BEGIN Given data
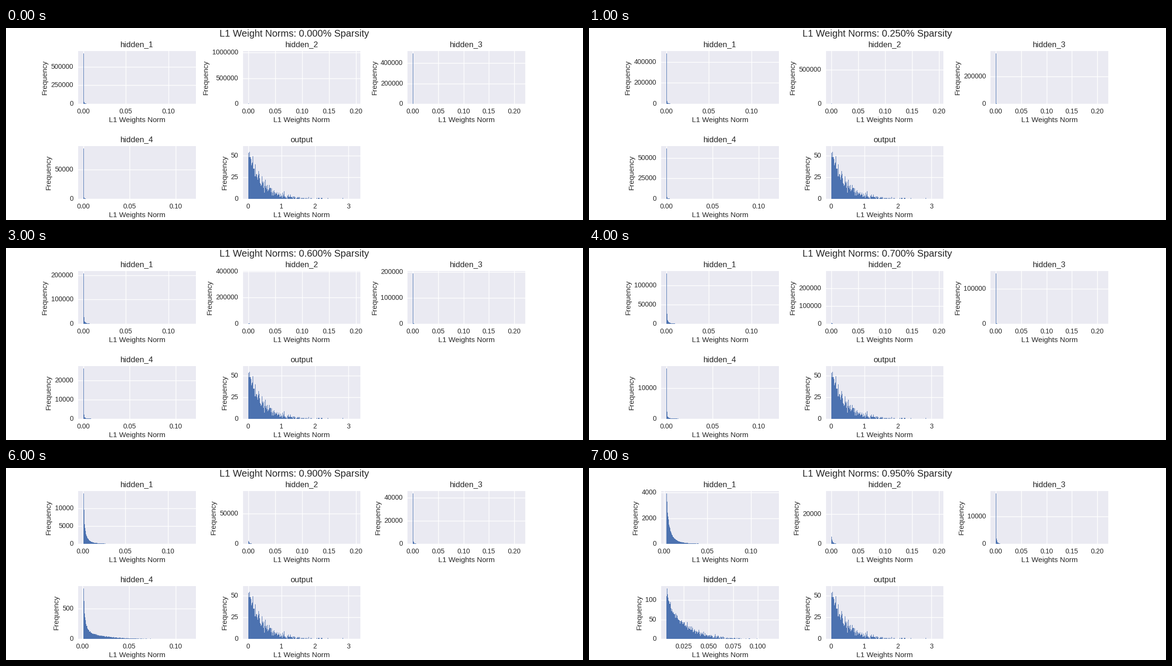
Write a matplotlib script that moves like this. It is 1200 by 400 pixels and loops after 8000 ms.

```python
import matplotlib.pyplot as plt
import numpy as np
from matplotlib.animation import FuncAnimation

INK = "#262626"
BLUE = "#4C72B0"
BINS = 300
JITTER = 60  # how far a sample may stray from its rank
SPARSITY = [0, 0.25, 0.5, 0.6, 0.7, 0.8, 0.9, 0.95]

plt.rcParams.update({
    "font.family": "Liberation Sans", "font.size": 12, "text.color": INK,
    "axes.facecolor": "#EAEAF2", "axes.linewidth": 0,
    "axes.axisbelow": True, "axes.grid": True, "axes.labelcolor": INK,
    "axes.labelsize": 11, "axes.titlesize": 12, "axes.titlepad": 6,
    "grid.color": "white", "grid.linewidth": 1, "grid.linestyle": "-",
    "xtick.color": INK, "ytick.color": INK,
    "xtick.labelsize": 10, "ytick.labelsize": 10,
    "xtick.major.size": 0, "ytick.major.size": 0,
    "xtick.major.pad": 6.3, "ytick.major.pad": 7,
    "ytick.alignment": "center",
})


def make_norms(size, top, a, p, b, q, seed):
    """Sorted norms; the share above t bins is exp(-(a*t**p + b*t**q))."""
    rng = np.random.default_rng(seed)
    share = (np.arange(size) + JITTER * rng.random(size)) / size % 1
    t = np.geomspace(1e-6, BINS, 2000)
    norms = np.interp(-np.log(share), a * t**p + b * t**q, t)
    return np.sort(norms) * top / BINS


LAYERS = {
    "hidden_1": (784_000, 0.126, 1.9, 0.165, 0.0875, 0.8),
    "hidden_2": (1_000_000, 0.1986, 3.867, 0.05, 0.243, 0.9),
    "hidden_3": (500_000, 0.2112, 4.1, 0.04, 0.24, 0.95),
    "hidden_4": (100_000, 0.1159, 1.99, 0.13, 0.00054, 1.7),
    "output": (2_000, 3.206, 0, 1, 0.028, 1),
}


class Panel:
    def __init__(self, ax, name, params, seed):
        self.ax, self.top = ax, params[1]
        self.norms = make_norms(*params, seed)
        self.bars = ax.bar(np.arange(BINS), np.ones(BINS), color=BLUE, lw=0)
        ax.set_title(name)
        ax.set_xlabel("L1 Weights Norm", labelpad=3.3)
        ax.set_ylabel("Frequency", labelpad=4)
        ax.ticklabel_format(style="plain", useOffset=False)

    def show(self, sparsity):
        """Draw the histogram left after pruning the smallest norms."""
        kept = self.norms[round(sparsity * len(self.norms)):]
        lo, hi = kept[0], self.top
        counts, edges = np.histogram(kept, BINS, (lo, hi))
        for bar, x, n in zip(self.bars, edges, counts):
            bar.set_bounds(x, 0, (hi - lo) / BINS, n)
        margin = 0.05 * (hi - lo)
        self.ax.set_xlim(lo - margin, hi + margin)
        self.ax.set_ylim(0, 1.05 * counts.max())


fig, axes = plt.subplots(
    2, 3, figsize=(12, 4), dpi=100, facecolor="white",
    gridspec_kw=dict(left=0.125, right=0.9, bottom=0.11, top=0.88,
                     wspace=0.4, hspace=0.8))
axes = axes.ravel()
axes[5].remove()
heading = fig.suptitle("", y=0.9925, fontsize=14.4)

panels = [Panel(ax, name, params, seed)
          for seed, (ax, (name, params)) in enumerate(zip(axes, LAYERS.items()))]
*hidden, output = panels
output.show(0)  # the output layer is never pruned


def update(i):
    heading.set_text(f"L1 Weight Norms: {SPARSITY[i]:.3f}% Sparsity")
    for panel in hidden:
        panel.show(SPARSITY[i])
    return []


anim = FuncAnimation(fig, update, frames=len(SPARSITY), interval=1000,
                     repeat=True, repeat_delay=0, blit=False)
plt.show()
```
END Given data
§ Your instructions
Return all records exactly; no pictures.

§ Your solution
Write a matplotlib script that moves like this. It is 1200 by 400 pixels and loops after 8000 ms.

```python
import matplotlib.pyplot as plt
import numpy as np
from matplotlib.animation import FuncAnimation

INK = "#262626"
BLUE = "#4C72B0"
BINS = 300
JITTER = 60  # how far a sample may stray from its rank
SPARSITY = [0, 0.25, 0.5, 0.6, 0.7, 0.8, 0.9, 0.95]

plt.rcParams.update({
    "font.family": "Liberation Sans", "font.size": 12, "text.color": INK,
    "axes.facecolor": "#EAEAF2", "axes.linewidth": 0,
    "axes.axisbelow": True, "axes.grid": True, "axes.labelcolor": INK,
    "axes.labelsize": 11, "axes.titlesize": 12, "axes.titlepad": 6,
    "grid.color": "white", "grid.linewidth": 1, "grid.linestyle": "-",
    "xtick.color": INK, "ytick.color": INK,
    "xtick.labelsize": 10, "ytick.labelsize": 10,
    "xtick.major.size": 0, "ytick.major.size": 0,
    "xtick.major.pad": 6.3, "ytick.major.pad": 7,
    "ytick.alignment": "center",
})


def make_norms(size, top, a, p, b, q, seed):
    """Sorted norms; the share above t bins is exp(-(a*t**p + b*t**q))."""
    rng = np.random.default_rng(seed)
    share = (np.arange(size) + JITTER * rng.random(size)) / size % 1
    t = np.geomspace(1e-6, BINS, 2000)
    norms = np.interp(-np.log(share), a * t**p + b * t**q, t)
    return np.sort(norms) * top / BINS


LAYERS = {
    "hidden_1": (784_000, 0.126, 1.9, 0.165, 0.0875, 0.8),
    "hidden_2": (1_000_000, 0.1986, 3.867, 0.05, 0.243, 0.9),
    "hidden_3": (500_000, 0.2112, 4.1, 0.04, 0.24, 0.95),
    "hidden_4": (100_000, 0.1159, 1.99, 0.13, 0.00054, 1.7),
    "output": (2_000, 3.206, 0, 1, 0.028, 1),
}


class Panel:
    def __init__(self, ax, name, params, seed):
        self.ax, self.top = ax, params[1]
        self.norms = make_norms(*params, seed)
        self.bars = ax.bar(np.arange(BINS), np.ones(BINS), color=BLUE, lw=0)
        ax.set_title(name)
        ax.set_xlabel("L1 Weights Norm", labelpad=3.3)
        ax.set_ylabel("Frequency", labelpad=4)
        ax.ticklabel_format(style="plain", useOffset=False)

    def show(self, sparsity):
        """Draw the histogram left after pruning the smallest norms."""
        kept = self.norms[round(sparsity * len(self.norms)):]
        lo, hi = kept[0], self.top
        counts, edges = np.histogram(kept, BINS, (lo, hi))
        for bar, x, n in zip(self.bars, edges, counts):
            bar.set_bounds(x, 0, (hi - lo) / BINS, n)
        margin = 0.05 * (hi - lo)
        self.ax.set_xlim(lo - margin, hi + margin)
        self.ax.set_ylim(0, 1.05 * counts.max())


fig, axes = plt.subplots(
    2, 3, figsize=(12, 4), dpi=100, facecolor="white",
    gridspec_kw=dict(left=0.125, right=0.9, bottom=0.11, top=0.88,
                     wspace=0.4, hspace=0.8))
axes = axes.ravel()
axes[5].remove()
heading = fig.suptitle("", y=0.9925, fontsize=14.4)

panels = [Panel(ax, name, params, seed)
          for seed, (ax, (name, params)) in enumerate(zip(axes, LAYERS.items()))]
*hidden, output = panels
output.show(0)  # the output layer is never pruned


def update(i):
    heading.set_text(f"L1 Weight Norms: {SPARSITY[i]:.3f}% Sparsity")
    for panel in hidden:
        panel.show(SPARSITY[i])
    return []


anim = FuncAnimation(fig, update, frames=len(SPARSITY), interval=1000,
                     repeat=True, repeat_delay=0, blit=False)
plt.show()
```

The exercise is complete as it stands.